* What the exercise asks:
Scan the entries below. Return every line that includes "band".

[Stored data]

+--

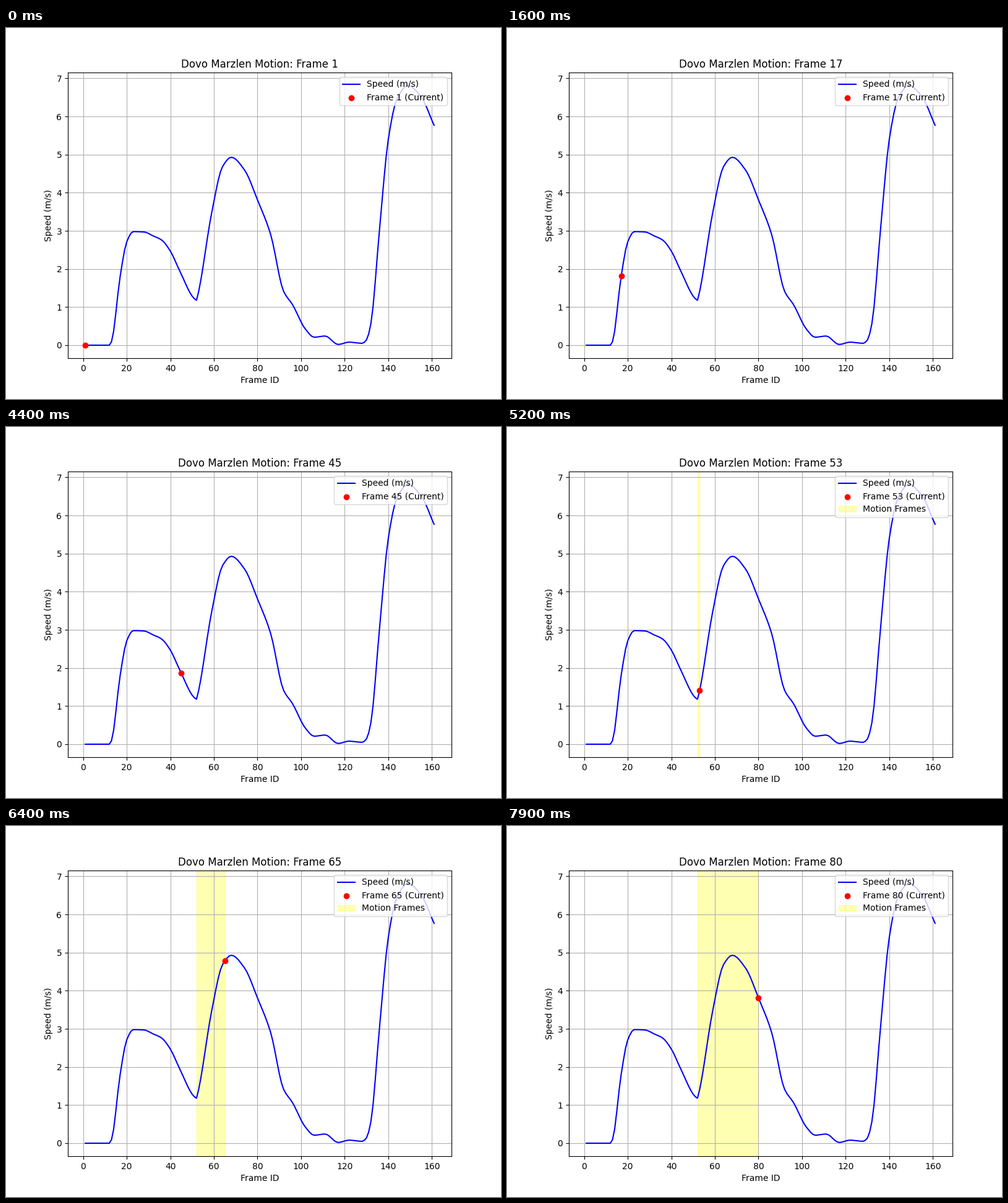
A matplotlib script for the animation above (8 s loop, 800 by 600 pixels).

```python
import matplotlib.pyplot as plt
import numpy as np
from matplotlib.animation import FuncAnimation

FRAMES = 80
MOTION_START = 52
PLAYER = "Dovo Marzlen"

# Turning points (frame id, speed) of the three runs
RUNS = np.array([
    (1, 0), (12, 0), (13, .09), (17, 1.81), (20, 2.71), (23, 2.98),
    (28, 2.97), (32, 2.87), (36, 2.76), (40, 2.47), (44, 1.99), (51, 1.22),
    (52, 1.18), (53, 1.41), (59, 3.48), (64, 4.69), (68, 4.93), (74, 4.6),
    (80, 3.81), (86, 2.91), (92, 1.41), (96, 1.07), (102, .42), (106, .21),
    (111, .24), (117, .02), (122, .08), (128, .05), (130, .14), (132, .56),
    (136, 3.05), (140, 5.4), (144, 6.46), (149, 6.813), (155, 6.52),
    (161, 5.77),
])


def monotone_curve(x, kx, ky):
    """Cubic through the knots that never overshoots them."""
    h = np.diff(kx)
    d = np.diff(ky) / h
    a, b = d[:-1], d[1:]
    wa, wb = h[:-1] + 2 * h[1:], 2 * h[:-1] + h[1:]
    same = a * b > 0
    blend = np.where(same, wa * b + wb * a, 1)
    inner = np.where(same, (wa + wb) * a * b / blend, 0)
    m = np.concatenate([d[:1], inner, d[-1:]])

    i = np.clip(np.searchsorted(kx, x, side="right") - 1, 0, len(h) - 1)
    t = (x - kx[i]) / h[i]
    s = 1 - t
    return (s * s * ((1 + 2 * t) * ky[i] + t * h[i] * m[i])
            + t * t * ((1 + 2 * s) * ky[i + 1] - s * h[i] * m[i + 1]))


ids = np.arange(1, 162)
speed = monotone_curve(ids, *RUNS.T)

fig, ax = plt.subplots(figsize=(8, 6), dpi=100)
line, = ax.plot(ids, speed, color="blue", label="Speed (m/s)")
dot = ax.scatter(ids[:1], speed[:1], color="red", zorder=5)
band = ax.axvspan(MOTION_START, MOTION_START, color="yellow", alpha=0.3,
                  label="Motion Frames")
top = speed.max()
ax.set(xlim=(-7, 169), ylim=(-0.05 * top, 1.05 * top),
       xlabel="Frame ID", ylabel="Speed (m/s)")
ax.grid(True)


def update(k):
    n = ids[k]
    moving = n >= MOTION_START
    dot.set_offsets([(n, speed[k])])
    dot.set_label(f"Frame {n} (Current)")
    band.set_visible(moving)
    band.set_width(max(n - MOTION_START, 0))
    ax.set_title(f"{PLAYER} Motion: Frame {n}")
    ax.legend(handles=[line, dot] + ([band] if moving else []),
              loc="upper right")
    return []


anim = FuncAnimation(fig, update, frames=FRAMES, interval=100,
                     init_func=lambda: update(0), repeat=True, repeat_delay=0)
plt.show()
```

+--

* Response box:
band = ax.axvspan(MOTION_START, MOTION_START, color="yellow", alpha=0.3,
    band.set_visible(moving)
    band.set_width(max(n - MOTION_START, 0))
    ax.legend(handles=[line, dot] + ([band] if moving else []),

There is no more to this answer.